__The task__
Look through the data below. Show each line where the string "none" occurs.
━━━━━━━━━━━━━━━━━━━━
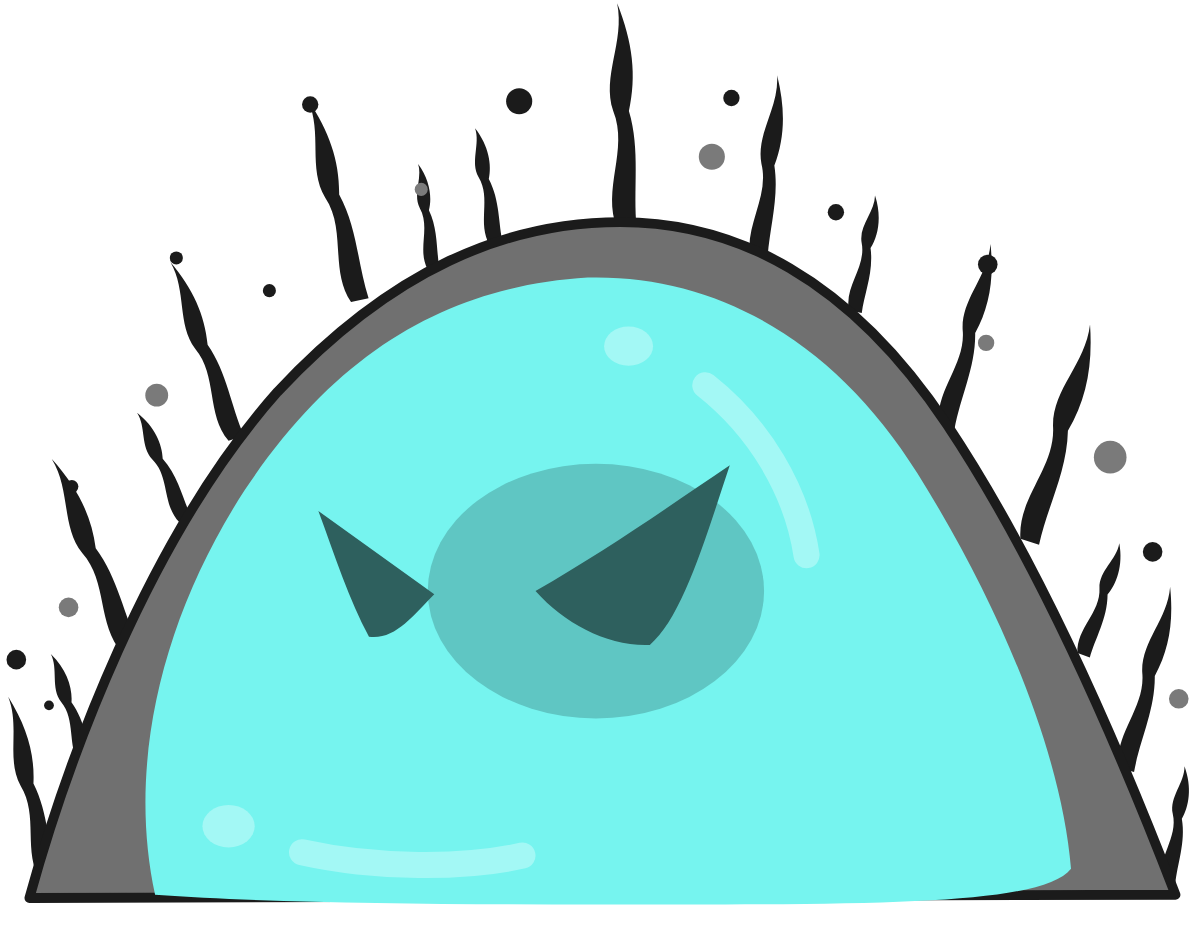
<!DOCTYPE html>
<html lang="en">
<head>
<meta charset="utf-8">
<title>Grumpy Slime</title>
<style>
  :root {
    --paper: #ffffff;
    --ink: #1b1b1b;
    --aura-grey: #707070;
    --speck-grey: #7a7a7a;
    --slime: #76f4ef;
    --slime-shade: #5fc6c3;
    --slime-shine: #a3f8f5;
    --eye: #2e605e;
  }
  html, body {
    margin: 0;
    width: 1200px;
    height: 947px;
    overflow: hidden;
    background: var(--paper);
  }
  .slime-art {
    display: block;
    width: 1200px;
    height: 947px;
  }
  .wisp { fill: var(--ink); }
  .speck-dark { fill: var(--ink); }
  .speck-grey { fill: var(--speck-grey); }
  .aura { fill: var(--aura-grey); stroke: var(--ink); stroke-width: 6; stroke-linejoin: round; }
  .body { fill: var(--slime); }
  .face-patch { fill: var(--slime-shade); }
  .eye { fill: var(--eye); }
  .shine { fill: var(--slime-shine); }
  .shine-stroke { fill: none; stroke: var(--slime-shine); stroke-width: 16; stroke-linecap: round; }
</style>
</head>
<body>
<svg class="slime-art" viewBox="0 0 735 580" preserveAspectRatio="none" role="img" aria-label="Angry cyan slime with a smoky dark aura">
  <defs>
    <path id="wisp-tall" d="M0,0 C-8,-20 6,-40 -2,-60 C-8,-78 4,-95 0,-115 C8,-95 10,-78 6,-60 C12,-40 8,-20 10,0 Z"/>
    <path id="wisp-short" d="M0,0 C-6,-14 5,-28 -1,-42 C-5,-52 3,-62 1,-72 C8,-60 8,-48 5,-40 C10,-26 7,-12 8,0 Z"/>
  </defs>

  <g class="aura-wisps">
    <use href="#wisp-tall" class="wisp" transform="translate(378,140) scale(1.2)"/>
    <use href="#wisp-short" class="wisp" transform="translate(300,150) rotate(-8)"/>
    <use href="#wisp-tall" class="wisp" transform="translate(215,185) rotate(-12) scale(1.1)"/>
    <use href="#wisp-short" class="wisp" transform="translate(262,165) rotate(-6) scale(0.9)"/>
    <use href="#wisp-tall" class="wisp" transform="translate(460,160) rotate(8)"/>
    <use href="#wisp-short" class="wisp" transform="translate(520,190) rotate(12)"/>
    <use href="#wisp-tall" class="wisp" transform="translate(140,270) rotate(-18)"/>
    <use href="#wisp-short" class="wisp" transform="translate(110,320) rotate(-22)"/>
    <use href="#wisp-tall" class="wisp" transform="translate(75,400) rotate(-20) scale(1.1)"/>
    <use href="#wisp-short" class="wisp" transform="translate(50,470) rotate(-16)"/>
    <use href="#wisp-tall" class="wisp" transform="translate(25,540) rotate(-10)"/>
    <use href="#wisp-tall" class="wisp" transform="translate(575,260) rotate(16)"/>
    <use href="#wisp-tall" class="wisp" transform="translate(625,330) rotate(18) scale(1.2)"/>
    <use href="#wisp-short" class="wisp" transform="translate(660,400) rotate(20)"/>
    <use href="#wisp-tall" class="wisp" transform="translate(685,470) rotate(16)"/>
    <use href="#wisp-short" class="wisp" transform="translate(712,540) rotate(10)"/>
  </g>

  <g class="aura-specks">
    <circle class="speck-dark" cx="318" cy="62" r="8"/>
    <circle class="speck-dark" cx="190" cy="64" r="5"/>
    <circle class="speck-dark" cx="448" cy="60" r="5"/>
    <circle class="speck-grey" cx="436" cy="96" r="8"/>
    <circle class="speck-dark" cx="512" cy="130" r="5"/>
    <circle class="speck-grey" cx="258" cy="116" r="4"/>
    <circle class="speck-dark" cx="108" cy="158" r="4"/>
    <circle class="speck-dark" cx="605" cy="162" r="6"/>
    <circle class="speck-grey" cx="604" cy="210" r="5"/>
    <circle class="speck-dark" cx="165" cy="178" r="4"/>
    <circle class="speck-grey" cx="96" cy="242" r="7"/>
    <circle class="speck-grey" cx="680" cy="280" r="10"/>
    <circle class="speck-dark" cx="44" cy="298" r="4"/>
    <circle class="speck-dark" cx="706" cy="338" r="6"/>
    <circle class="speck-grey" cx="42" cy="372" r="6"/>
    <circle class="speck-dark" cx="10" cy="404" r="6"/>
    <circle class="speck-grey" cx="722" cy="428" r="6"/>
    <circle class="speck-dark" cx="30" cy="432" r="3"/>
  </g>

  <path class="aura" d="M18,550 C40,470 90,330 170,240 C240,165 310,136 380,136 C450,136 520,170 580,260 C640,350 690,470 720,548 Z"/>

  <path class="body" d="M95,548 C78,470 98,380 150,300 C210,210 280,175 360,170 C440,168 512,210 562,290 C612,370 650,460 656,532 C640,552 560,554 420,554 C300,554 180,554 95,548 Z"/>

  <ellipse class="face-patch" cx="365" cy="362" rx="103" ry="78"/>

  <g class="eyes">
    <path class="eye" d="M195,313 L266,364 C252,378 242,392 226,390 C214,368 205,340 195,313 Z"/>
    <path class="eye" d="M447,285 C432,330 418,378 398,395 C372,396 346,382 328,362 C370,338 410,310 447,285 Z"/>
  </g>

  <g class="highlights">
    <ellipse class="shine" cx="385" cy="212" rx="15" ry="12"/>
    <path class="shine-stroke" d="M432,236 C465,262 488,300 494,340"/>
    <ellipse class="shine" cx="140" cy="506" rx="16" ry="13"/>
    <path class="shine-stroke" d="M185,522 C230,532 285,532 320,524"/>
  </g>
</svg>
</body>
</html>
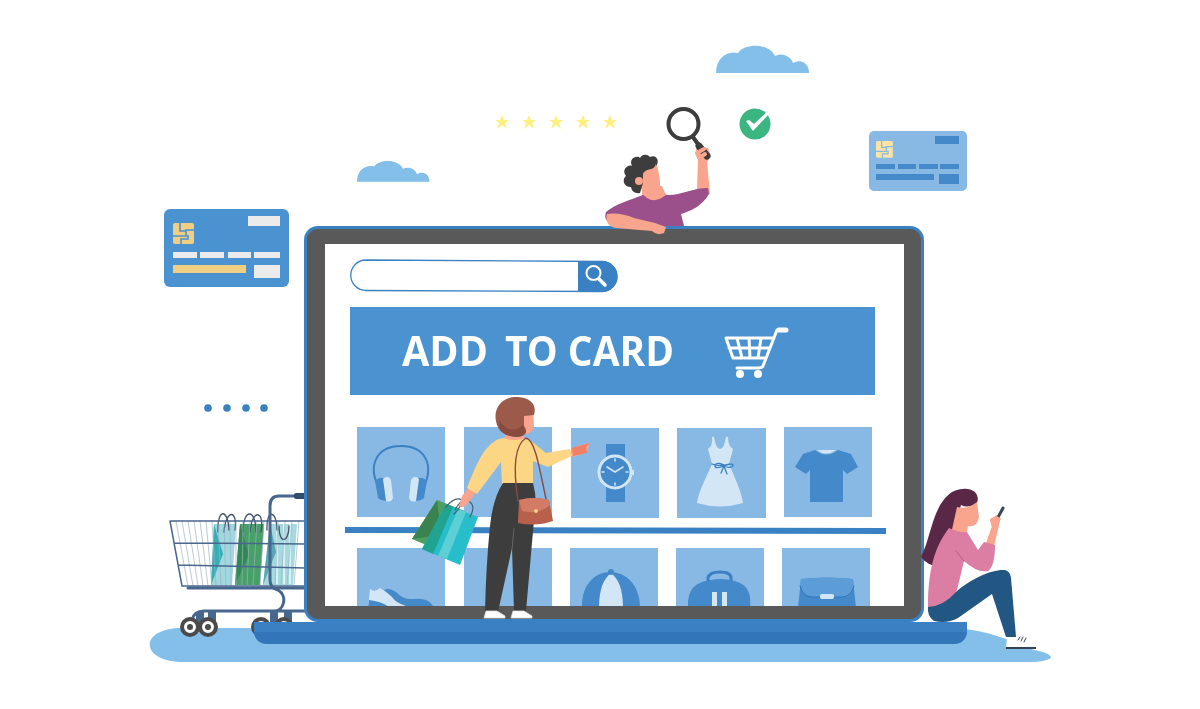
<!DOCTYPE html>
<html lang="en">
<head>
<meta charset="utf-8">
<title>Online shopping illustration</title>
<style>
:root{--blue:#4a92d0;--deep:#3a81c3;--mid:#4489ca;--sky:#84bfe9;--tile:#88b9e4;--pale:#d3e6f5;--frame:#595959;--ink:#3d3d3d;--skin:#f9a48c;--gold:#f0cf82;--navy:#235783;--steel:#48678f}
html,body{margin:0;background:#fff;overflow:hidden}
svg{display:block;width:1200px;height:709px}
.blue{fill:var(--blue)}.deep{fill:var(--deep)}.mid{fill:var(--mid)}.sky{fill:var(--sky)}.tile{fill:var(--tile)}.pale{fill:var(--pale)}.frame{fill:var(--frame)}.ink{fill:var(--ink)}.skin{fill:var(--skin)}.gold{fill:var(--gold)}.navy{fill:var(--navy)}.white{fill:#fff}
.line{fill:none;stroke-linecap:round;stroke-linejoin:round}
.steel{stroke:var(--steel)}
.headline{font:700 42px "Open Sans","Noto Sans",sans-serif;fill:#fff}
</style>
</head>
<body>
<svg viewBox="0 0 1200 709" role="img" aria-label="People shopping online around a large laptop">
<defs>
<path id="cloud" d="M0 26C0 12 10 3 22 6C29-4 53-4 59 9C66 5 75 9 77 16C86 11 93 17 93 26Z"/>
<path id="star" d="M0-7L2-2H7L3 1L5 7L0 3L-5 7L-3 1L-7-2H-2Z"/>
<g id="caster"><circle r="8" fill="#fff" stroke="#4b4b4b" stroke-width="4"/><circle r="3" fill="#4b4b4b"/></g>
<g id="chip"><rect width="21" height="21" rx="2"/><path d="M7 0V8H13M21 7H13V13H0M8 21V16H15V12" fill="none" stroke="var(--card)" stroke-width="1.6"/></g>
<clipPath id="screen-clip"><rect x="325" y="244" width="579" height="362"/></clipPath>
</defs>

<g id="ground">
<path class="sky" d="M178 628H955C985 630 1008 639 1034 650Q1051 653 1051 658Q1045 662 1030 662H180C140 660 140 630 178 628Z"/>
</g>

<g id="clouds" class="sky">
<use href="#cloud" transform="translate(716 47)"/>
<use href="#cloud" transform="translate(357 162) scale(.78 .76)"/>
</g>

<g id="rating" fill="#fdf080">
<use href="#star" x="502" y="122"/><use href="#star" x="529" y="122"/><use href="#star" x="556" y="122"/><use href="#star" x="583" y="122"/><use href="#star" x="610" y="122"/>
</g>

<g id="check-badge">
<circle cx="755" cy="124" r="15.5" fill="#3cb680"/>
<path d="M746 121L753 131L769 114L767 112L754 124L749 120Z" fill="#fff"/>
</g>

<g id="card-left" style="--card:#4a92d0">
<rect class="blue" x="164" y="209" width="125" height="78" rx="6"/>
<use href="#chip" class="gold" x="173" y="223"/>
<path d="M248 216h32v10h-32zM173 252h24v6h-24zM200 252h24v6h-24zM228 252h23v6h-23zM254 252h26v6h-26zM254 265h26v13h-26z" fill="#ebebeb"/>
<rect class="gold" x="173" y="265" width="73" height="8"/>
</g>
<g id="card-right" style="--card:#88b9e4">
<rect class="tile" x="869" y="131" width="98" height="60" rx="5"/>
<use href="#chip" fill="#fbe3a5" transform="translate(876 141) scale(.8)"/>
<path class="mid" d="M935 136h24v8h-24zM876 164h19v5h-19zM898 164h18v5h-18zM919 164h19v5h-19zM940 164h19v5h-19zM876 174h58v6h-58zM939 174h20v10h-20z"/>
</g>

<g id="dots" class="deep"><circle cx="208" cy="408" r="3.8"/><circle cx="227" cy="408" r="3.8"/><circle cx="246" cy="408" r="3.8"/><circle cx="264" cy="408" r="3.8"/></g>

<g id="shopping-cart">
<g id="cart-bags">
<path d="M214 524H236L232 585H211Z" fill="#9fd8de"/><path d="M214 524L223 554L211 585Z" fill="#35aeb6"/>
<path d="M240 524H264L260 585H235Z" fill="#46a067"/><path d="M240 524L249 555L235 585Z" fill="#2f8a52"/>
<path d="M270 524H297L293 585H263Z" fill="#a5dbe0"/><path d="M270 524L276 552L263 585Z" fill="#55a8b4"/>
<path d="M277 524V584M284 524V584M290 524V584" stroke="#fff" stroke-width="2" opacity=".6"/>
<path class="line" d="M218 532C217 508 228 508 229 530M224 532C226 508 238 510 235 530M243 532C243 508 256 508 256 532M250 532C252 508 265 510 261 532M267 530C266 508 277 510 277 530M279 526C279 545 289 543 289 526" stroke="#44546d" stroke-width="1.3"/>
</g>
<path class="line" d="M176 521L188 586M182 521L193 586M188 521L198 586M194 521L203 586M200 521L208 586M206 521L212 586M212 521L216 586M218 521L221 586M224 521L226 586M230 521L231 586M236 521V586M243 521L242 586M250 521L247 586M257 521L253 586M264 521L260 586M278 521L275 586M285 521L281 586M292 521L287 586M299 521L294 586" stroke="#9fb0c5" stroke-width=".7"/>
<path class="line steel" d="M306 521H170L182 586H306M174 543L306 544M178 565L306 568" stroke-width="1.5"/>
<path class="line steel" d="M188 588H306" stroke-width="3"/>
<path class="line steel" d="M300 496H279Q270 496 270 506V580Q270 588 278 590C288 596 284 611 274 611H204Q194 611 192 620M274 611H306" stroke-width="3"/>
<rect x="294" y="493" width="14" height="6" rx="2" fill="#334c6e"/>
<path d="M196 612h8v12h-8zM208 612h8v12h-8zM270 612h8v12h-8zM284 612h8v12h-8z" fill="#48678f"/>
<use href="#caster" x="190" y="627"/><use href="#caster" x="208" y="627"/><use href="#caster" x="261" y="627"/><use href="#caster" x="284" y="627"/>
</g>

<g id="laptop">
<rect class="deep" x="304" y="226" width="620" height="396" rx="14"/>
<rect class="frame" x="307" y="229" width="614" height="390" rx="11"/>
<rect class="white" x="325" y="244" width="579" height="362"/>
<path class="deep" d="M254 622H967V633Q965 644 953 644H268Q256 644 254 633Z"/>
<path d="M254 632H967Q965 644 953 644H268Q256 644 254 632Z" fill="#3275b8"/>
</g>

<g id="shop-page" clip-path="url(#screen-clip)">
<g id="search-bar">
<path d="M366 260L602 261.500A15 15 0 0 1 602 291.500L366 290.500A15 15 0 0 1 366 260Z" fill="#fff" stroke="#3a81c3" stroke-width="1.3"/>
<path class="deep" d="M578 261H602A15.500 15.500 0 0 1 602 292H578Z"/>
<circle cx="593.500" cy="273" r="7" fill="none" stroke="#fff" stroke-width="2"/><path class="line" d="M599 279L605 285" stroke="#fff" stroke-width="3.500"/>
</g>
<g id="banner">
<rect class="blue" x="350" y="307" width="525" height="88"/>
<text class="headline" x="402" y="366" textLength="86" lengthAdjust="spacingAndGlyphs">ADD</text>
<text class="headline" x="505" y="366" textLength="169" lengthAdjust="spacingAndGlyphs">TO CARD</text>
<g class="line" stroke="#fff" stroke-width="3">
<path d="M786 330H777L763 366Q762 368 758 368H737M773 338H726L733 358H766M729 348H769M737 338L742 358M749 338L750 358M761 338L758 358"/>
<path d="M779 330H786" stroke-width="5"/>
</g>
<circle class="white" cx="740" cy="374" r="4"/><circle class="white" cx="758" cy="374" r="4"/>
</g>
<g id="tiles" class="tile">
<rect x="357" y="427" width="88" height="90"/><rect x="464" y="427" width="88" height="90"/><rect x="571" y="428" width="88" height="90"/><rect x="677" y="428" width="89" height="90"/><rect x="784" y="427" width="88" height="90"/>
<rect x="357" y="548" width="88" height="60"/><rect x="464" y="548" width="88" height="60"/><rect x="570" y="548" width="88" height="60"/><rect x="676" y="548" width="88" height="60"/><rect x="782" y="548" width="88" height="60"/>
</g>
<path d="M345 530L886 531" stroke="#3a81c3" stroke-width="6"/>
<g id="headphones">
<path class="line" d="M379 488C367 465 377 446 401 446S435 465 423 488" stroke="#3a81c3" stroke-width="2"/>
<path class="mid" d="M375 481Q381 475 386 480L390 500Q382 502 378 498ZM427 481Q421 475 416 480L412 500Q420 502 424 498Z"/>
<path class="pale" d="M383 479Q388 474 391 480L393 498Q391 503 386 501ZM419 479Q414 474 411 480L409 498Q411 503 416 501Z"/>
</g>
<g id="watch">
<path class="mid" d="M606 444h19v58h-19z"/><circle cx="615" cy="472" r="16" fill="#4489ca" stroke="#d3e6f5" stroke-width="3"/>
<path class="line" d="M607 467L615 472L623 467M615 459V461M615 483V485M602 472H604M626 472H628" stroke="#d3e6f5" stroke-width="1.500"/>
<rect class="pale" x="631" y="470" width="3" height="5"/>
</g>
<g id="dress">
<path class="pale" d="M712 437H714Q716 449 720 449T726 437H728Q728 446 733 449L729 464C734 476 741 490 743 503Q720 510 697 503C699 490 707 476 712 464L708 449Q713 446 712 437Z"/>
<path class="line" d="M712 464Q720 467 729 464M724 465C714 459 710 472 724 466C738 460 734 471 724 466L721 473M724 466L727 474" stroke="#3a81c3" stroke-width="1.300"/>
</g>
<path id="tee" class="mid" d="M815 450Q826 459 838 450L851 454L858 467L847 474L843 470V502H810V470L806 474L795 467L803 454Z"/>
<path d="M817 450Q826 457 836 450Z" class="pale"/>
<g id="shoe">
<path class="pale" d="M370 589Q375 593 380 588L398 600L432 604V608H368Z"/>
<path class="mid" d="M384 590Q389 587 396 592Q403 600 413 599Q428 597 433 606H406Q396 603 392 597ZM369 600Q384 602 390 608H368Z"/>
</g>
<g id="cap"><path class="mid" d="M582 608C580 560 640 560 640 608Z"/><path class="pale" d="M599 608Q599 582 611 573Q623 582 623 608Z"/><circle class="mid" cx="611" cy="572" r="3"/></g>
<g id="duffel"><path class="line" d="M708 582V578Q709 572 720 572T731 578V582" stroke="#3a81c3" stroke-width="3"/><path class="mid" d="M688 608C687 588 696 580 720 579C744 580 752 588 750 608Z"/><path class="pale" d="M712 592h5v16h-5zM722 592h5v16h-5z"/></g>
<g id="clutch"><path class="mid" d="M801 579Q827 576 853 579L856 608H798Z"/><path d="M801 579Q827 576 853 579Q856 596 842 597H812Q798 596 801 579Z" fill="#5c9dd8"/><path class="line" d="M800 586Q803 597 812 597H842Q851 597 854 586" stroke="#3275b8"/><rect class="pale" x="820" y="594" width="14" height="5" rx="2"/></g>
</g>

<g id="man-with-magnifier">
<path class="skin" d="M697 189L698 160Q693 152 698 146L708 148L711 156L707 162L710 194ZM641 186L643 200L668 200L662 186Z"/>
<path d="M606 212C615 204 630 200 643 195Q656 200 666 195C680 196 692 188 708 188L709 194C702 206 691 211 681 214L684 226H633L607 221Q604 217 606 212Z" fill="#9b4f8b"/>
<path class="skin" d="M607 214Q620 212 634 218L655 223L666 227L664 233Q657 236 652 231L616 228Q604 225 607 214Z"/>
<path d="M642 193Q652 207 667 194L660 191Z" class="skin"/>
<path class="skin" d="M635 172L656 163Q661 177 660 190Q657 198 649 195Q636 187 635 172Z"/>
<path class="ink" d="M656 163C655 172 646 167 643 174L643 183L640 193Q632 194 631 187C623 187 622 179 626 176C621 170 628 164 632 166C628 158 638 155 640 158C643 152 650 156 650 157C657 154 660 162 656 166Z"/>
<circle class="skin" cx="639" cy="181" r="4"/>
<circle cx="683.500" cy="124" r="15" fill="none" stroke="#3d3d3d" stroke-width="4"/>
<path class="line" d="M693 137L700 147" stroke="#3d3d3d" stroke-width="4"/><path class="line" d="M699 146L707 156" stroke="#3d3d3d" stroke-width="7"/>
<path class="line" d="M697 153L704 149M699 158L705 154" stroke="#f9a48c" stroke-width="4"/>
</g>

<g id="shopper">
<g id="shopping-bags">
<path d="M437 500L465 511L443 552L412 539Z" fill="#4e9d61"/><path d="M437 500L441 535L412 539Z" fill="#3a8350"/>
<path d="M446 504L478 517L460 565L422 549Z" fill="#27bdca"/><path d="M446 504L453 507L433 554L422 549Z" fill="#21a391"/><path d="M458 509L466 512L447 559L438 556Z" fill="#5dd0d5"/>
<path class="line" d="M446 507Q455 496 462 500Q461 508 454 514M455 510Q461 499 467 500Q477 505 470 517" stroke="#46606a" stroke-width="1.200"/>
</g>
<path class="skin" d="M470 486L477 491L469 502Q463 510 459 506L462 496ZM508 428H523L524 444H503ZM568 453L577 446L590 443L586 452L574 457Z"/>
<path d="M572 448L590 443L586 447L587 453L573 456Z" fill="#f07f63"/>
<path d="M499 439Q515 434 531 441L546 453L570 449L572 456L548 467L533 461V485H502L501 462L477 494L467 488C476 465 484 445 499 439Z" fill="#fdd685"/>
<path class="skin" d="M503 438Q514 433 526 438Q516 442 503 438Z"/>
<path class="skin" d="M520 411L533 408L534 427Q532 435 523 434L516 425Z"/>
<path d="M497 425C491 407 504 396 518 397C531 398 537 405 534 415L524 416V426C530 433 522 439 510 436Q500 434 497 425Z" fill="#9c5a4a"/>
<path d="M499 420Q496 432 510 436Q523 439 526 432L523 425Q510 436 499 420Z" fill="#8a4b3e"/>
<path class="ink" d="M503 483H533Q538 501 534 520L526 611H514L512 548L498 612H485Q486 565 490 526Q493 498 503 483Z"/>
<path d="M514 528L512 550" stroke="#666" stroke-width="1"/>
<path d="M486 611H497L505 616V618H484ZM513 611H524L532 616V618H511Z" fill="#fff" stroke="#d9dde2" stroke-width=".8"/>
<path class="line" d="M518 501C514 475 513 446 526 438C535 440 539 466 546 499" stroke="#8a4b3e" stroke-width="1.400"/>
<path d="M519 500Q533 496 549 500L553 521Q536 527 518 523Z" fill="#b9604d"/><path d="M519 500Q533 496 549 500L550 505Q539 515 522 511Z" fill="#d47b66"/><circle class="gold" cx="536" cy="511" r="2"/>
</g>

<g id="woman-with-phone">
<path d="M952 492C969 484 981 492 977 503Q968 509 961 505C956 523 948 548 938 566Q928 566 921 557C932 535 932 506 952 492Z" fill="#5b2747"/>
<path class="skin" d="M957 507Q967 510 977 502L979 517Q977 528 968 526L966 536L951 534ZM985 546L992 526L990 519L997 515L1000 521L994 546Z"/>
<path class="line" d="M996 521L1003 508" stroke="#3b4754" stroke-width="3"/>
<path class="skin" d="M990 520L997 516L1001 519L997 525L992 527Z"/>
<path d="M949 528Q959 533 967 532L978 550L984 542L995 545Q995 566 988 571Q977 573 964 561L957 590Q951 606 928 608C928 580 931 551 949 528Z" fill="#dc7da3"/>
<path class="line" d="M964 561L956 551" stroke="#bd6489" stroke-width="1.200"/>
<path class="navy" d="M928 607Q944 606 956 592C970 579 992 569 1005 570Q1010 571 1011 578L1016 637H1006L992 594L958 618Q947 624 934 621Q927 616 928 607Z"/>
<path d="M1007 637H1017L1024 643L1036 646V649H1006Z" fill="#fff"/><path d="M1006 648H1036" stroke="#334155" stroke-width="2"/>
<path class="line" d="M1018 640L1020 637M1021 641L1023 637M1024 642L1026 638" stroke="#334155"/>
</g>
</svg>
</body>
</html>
━━━━━━━━━━━━━━━━━━━━
__Answer to this problem__
  .shine-stroke { fill: none; stroke: var(--slime-shine); stroke-width: 16; stroke-linecap: round; }
<svg class="slime-art" viewBox="0 0 735 580" preserveAspectRatio="none" role="img" aria-label="Angry cyan slime with a smoky dark aura">
.line{fill:none;stroke-linecap:round;stroke-linejoin:round}
<g id="chip"><rect width="21" height="21" rx="2"/><path d="M7 0V8H13M21 7H13V13H0M8 21V16H15V12" fill="none" stroke="var(--card)" stroke-width="1.6"/></g>
<circle cx="593.500" cy="273" r="7" fill="none" stroke="#fff" stroke-width="2"/><path class="line" d="M599 279L605 285" stroke="#fff" stroke-width="3.500"/>
<circle cx="683.500" cy="124" r="15" fill="none" stroke="#3d3d3d" stroke-width="4"/>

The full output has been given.